(Recorded data)
* * *

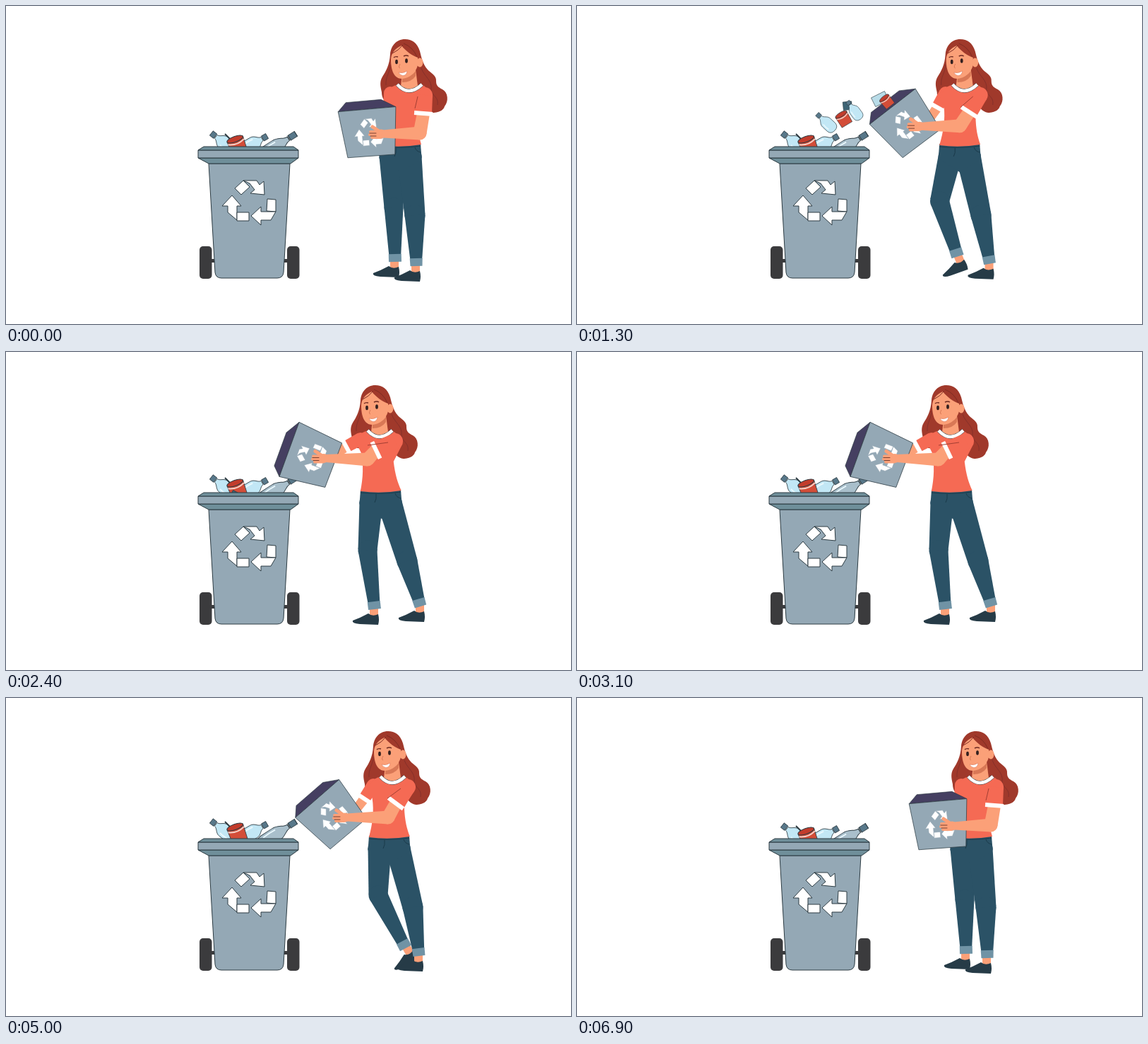
Write an HTML page with a canvas that moves like this. It is 800x450 px and loops after 7000 ms.

```html
<!DOCTYPE html>
<html lang="en">
<head>
<meta charset="utf-8">
<title>Recycling</title>
<style>
html, body { margin: 0; width: 100%; height: 100%; overflow: hidden; background: #fff; }
canvas { display: block; }
</style>
</head>
<body>
<canvas id="stage" width="800" height="450"></canvas>
<script>
const ctx = document.getElementById('stage').getContext('2d');
const LOOP = 7000, STEP = 100;
const SKIN = '#fba078', SHIRT = '#f56a54', HAIR = '#a0392b', JEANS = '#2b5266', CUFF = '#7093a5',
  SHOE = '#263b47', STEEL = '#94a8b5', TEAL = '#6f8f9a', LINE = '#2c3b42', GLASS = '#c2e7f5';

// Poses: standing, stepping, tipping, pouring, returning, settling
const keyTimes = [0, 800, 1800, 2300, 4000, 5000, 6100, 6500, 7000];
const keyPoses = [0, 1, 2, 3, 3, 4, 5, 0, 0];
const tracks = {
  chest: [0, -11, -34, -42, -24, -6],
  waist: [0, -9, -24, -28, -16, -5],
  boxX: [514, 490, 446, 433, 463, 501],
  boxY: [180, 176.5, 159, 149.5, 168, 179],
  boxTurn: [-5, -21, -56, -70, -41, -13],
  sleeveX: [591, 573, 537, 524, 552, 581],
  sleeveY: [152, 152, 146, 139, 149, 152],
  elbowX: [586, 564, 522, 512, 541, 574],
  elbowY: [180, 177, 160, 152, 169, 180],
  kneeLX: [549, 513, 514, 512, 527, 542],
  kneeLY: [285, 272, 280, 280, 279, 285],
  ankleLX: [551, 559, 519, 522, 566, 545],
  ankleLY: [362, 345, 364, 364, 354, 362],
  footTurn: [0, -43, 0, 0, -30, 0],
  kneeRX: [579, 577, 568, 568, 576, 578],
  ankleRX: [581, 583, 586, 587, 585, 582],
  ankleRY: [368, 367, 362, 360, 365, 367],
  bob: [0, 0, 0, -3, -6, -4]
};

const clamp = v => Math.max(0, Math.min(1, v));
const smooth = v => (v = clamp(v), v * v * (3 - 2 * v));
const mix = (a, b, p) => a + (b - a) * p;
const rad = deg => deg * Math.PI / 180;

// Monotone cubic through the keyed poses
function sample(values, t) {
  const y = i => values[keyPoses[i]];
  const slope = i => i < 0 || i > keyTimes.length - 2 ? 0 : (y(i + 1) - y(i)) / (keyTimes[i + 1] - keyTimes[i]);
  const tangent = i => {
    const a = slope(i - 1), b = slope(i);
    return a * b > 0 ? 2 * a * b / (a + b) : 0;
  };
  let i = 0;
  while (t >= keyTimes[i + 1]) i++;
  const span = keyTimes[i + 1] - keyTimes[i], s = (t - keyTimes[i]) / span, r = 1 - s;
  return y(i) * r * r * (1 + 2 * s) + y(i + 1) * s * s * (3 - 2 * s) +
    span * s * r * (tangent(i) * r - tangent(i + 1) * s);
}

function paint(d, fill, stroke, width = 1) {
  const path = new Path2D(d);
  if (fill) { ctx.fillStyle = fill; ctx.fill(path); }
  if (stroke) { ctx.strokeStyle = stroke; ctx.lineWidth = width; ctx.stroke(path); }
}

function oval(x, y, rx, ry, fill, stroke) {
  ctx.beginPath();
  ctx.ellipse(x, y, rx, ry, 0, 0, 7);
  ctx.fillStyle = fill;
  ctx.fill();
  if (stroke) { ctx.strokeStyle = stroke; ctx.lineWidth = 1; ctx.stroke(); }
}

function at(x, y, deg, draw) {
  ctx.save();
  ctx.translate(x, y);
  ctx.rotate(rad(deg));
  draw();
  ctx.restore();
}

// Flat-ended taper between two joints given as [x, y, radius]
function segment(color, a, b) {
  const len = Math.hypot(b[0] - a[0], b[1] - a[1]) || 1;
  const nx = (a[1] - b[1]) / len, ny = (b[0] - a[0]) / len;
  const side = (p, k) => `${p[0] + nx * p[2] * k} ${p[1] + ny * p[2] * k}`;
  paint(`M${side(a, 1)}L${side(b, 1)}L${side(b, -1)}L${side(a, -1)}Z`, color);
}

// Segments with round joints and a flat far end
function limb(color, ...joints) {
  joints.slice(1).forEach((b, i) => {
    const a = joints[i];
    oval(a[0], a[1], a[2], a[2], color);
    segment(color, a, b);
  });
}

// Point a given distance from b on the way towards a
function before(a, b, dist, r) {
  const k = dist / Math.hypot(a[0] - b[0], a[1] - b[1]);
  return [mix(b[0], a[0], k), mix(b[1], a[1], k), r];
}

function recycleSign(stroke, width) {
  const parts = [
    'M-21-20L-9-31L0-22L-12-11Z', 'M-9-31H10L14-25L20-30L21-11L1-13L7-18L0-27Z',
    'M-39 5L-25-10L-12 5H-18V25L-31 14V5Z', 'M-18 14H-1V26H-18Z',
    'M25-5L37-4V13L24 12Z', 'M24 13H37L30 25H16V32L2 19L16 6V13Z'
  ];
  parts.forEach(d => paint(d, '#fff', stroke, width));
}

function bottle(color = GLASS, stretch = 1) {
  ctx.save();
  ctx.scale(1, stretch);
  paint('M-3-10C-3-5-10-3-10 4V16Q-9 24 0 24Q9 24 10 16V4C10-3 3-5 3-10Z', color, LINE, .8);
  paint('M-6 2Q-7 8-6 15', null, '#e9f8fd', 2);
  paint('M-4-18H4V-11H-4Z', '#58788a', LINE, .8);
  ctx.restore();
}

function can() {
  paint('M-12-8L-11 14H11L12-8Z', '#d34d38', LINE, .8);
  paint('M-12-4Q0 2 12-4', null, '#f3d3ca', 2);
  oval(0, -8, 12, 4, '#c23c2c', LINE);
}

const carton = () => paint('M-15-10H15V10H-15Z', '#b9dce8', LINE, .8);
const lid = () => paint('M-8-7H8V8H-8Z', '#3d6475', LINE, .8);

// Rubbish that slides out of the box: shape, slot in box, release time, resting place and turn
const rubbish = [
  [can, -27, 1100, 323, 186, -22],
  [lid, -4, 1080, 325, 150, 28],
  [bottle, -17, 1000, 312, 184, -52],
  [bottle, -8, 1130, 318, 178, -34],
  [carton, 10, 1200, 358, 174, 13],
  [can, 2, 1280, 332, 165, -58]
];

function drawRubbish(p, t) {
  if (t > 2700) return;
  const sink = 68 * smooth((t - 1900) / 700);
  const a = rad(p.boxTurn);
  for (const [shape, slot, release, x, y, turn] of rubbish) {
    const depth = -14 - t * .022, fall = clamp((t - release) / 450);
    const fromX = p.boxX + slot * Math.cos(a) - depth * Math.sin(a);
    const fromY = p.boxY + slot * Math.sin(a) + depth * Math.cos(a);
    at(mix(fromX, x, fall), mix(fromY, y, fall * fall) + sink, mix(p.boxTurn, turn, fall), () => {
      const size = mix(.65, .9, fall);
      ctx.scale(size, size);
      shape();
    });
  }
}

function drawHeap(bob) {
  at(305, 191 + bob, -52, bottle);
  paint(`M310 ${181 + bob}l8 8`, null, LINE, 2);
  at(354, 193 + bob, 60, bottle);
  at(387, 196 + bob, 57, () => bottle('#a9bfcb', 1.55));
  at(327, 196 + bob, -20, can);
}

function drawBin() {
  for (const x of [274, 398]) {
    ctx.beginPath();
    ctx.roundRect(x, 340, 17.5, 46, 5);
    ctx.fillStyle = '#3b3b3d';
    ctx.fill();
  }
  paint('M290 358H298V363H290ZM391 358H399V363H391Z', '#3b3b3d');
  paint('M287 223H402L393 377Q392 385 384 385H305Q297 385 296 377Z', STEEL, LINE);
  paint('M272 215H414L403 223H287Z', TEAL, LINE);
  paint('M272 204H414V215H272Z', STEEL, LINE);
  paint('M272 204L280 199H407L414 204Z', TEAL, LINE);
  at(345, 278, 0, () => recycleSign(LINE, 1));
}

function shoe(x, y, turn) {
  at(x, y - 5, turn, () => {
    paint('M-7 2H5V14H-7Z', SKIN);
    paint('M-9 11Q-20 17-31 21Q-33 25-21 26L5 27Q7 20 5 12Q-3 16-9 11Z', SHOE);
  });
}

function leg(hip, knee, ankle, turn) {
  shoe(ankle[0], ankle[1], turn);
  limb(JEANS, hip, knee, before(knee, ankle, 10, 8.5));
  segment(CUFF, before(knee, ankle, 11, 9), ankle);
}

function sleeve(shoulder, cuff) {
  const r = cuff[2] + 1;
  limb(SHIRT, shoulder, cuff);
  segment('#fff', before(shoulder, cuff, 3, r), before(shoulder, cuff, -3, r));
}

function drawHead() {
  paint('M561 96L559 113Q571 125 583 113L580 90Z', SKIN);
  paint('M561 102Q573 101 580 92V99Q574 108 561 108Z', '#d97856');
  oval(586, 80, 4.5, 6.5, SKIN);
  paint('M560 56C550 60 545 68 545 76C545 92 550 103 561 103C571 102 580 95 583 84V73C575 70 566 64 560 56Z', SKIN);
  paint('M563 53Q576 58 582 72M562 55Q556 63 547 67', null, '#7f2c23');
  oval(553, 79, 1.9, 3.3, '#33201f');
  oval(567, 77.5, 1.9, 3.3, '#33201f');
  paint('M549 73Q551 71 555 72M563 71Q567 69 570 71', null, '#6d2a22', 1.4);
  paint('M558 82Q555 87 558 88', null, '#d97856');
  paint('M556 94Q562 96 568 92Q567 98.5 562 98.5Q558 98 556 94Z', '#fff', '#c85c45', .4);
}

function drawHair() {
  paint('M565 47C552 47 545 57 544 68C543 84 538 92 533 100C528 108 531 116 532 122C532 130 536 138 545 136L580 120L590 140C596 150 603 151 606 151C616 150 620 146 621 142C627 135 626 122 618 118C612 115 609 113 609 106C610 98 600 94 597 90C590 82 588 72 586 64C582 52 575 47 565 47Z', HAIR);
  paint('M544 83C544 94 537 100 538 112M588 88C592 100 604 105 602 118C603 128 613 128 611 140', null, '#86302a');
}

function drawWoman(p) {
  const { chest, waist } = p;
  at(chest, 0, 0, drawHair);

  const reachX = p.sleeveX - 593 - chest, reachY = p.sleeveY - 126;
  const backCuff = [544 + chest + reachX * .75, 123 + reachY * .85, 8.5];
  limb(SKIN, [backCuff[0], backCuff[1], 7], [p.boxX + 25, p.boxY, 6]);
  sleeve([544 + chest, 123, 9], backCuff);

  leg([545 + waist, 213, 16.5], [p.kneeLX, p.kneeLY, 13.5], [p.ankleLX, p.ankleLY, 9], p.footTurn);
  leg([571 + waist, 213, 17.5], [p.kneeRX, 296, 14.5], [p.ankleRX, p.ankleRY, 8.5], 0);
  at(waist, 0, 0, () => {
    paint('M530 195H587L588.5 215L560 236L528.5 215Z', JEANS);
    paint('M530 199Q558 202 587 198M552 201Q553 208 550 213M579 200Q581 206 587 207', null, '#1b3a4a');
  });

  const shear = (waist - chest) / 83;
  ctx.save();
  ctx.transform(1, 0, shear, 1, chest - shear * 115, 0);
  paint('M553 112C547 113 540 117 536 130L540 142C541 160 537 178 530 197Q558 201 588 196C585 185 583 175 584 155L601 130C600 119 595 114 588 111Q572 125 553 112Z', SHIRT);
  ctx.restore();
  at(chest, 0, 0, () => {
    drawHead();
    paint('M554 111Q570 129 589 111', null, LINE, 5.5);
    paint('M554 111Q570 129 589 111', null, '#fff', 4.5);
  });
}

function drawFrontArm(p) {
  const cuff = [p.sleeveX, p.sleeveY, 12], shoulder = [593 + p.chest, 126, 11];
  limb(SKIN, [cuff[0], cuff[1], 9], [p.elbowX, p.elbowY, 9.5], [p.boxX + 20, p.boxY + 1, 5.5]);
  sleeve(shoulder, cuff);
  paint(`M${shoulder[0] - 10} ${shoulder[1] + 2}L${cuff[0] - 12} ${cuff[1] - 7}`, null, '#a33f33');
  at(p.boxX, p.boxY, 0, () => {
    ctx.lineCap = 'round';
    oval(17, 1, 7, 6.5, SKIN);
    paint('M5-9L17-1', null, SKIN, 5);
    paint('M2-2H16M1 2H16M4 6H16', null, SKIN, 4);
    paint('M1 0H10M2 4H10', null, '#6d3527', .9);
    ctx.lineCap = 'butt';
  });
}

function draw(t) {
  const p = {};
  for (const name in tracks) p[name] = sample(tracks[name], t);
  const inBox = part => at(p.boxX, p.boxY, p.boxTurn, part);

  ctx.fillStyle = '#fff';
  ctx.fillRect(0, 0, 800, 450);
  drawWoman(p);
  inBox(() => paint('M-41-34L-29-46H21L41-34Z', '#453f61', LINE, .6));
  drawHeap(p.bob);
  drawRubbish(p, t);
  drawBin();
  inBox(() => {
    paint('M-41-34H41L34 33L-33 32Z', STEEL, LINE, .7);
    ctx.scale(.54, .67);
    recycleSign(STEEL, 1);
  });
  drawFrontArm(p);
}

function tick() {
  draw(Math.floor(performance.now() % LOOP / STEP) * STEP);
  requestAnimationFrame(tick);
}
tick();
</script>
</body>
</html>
```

* * *

Your answer should be one number, the count of lines above that hold "keyTimes".

4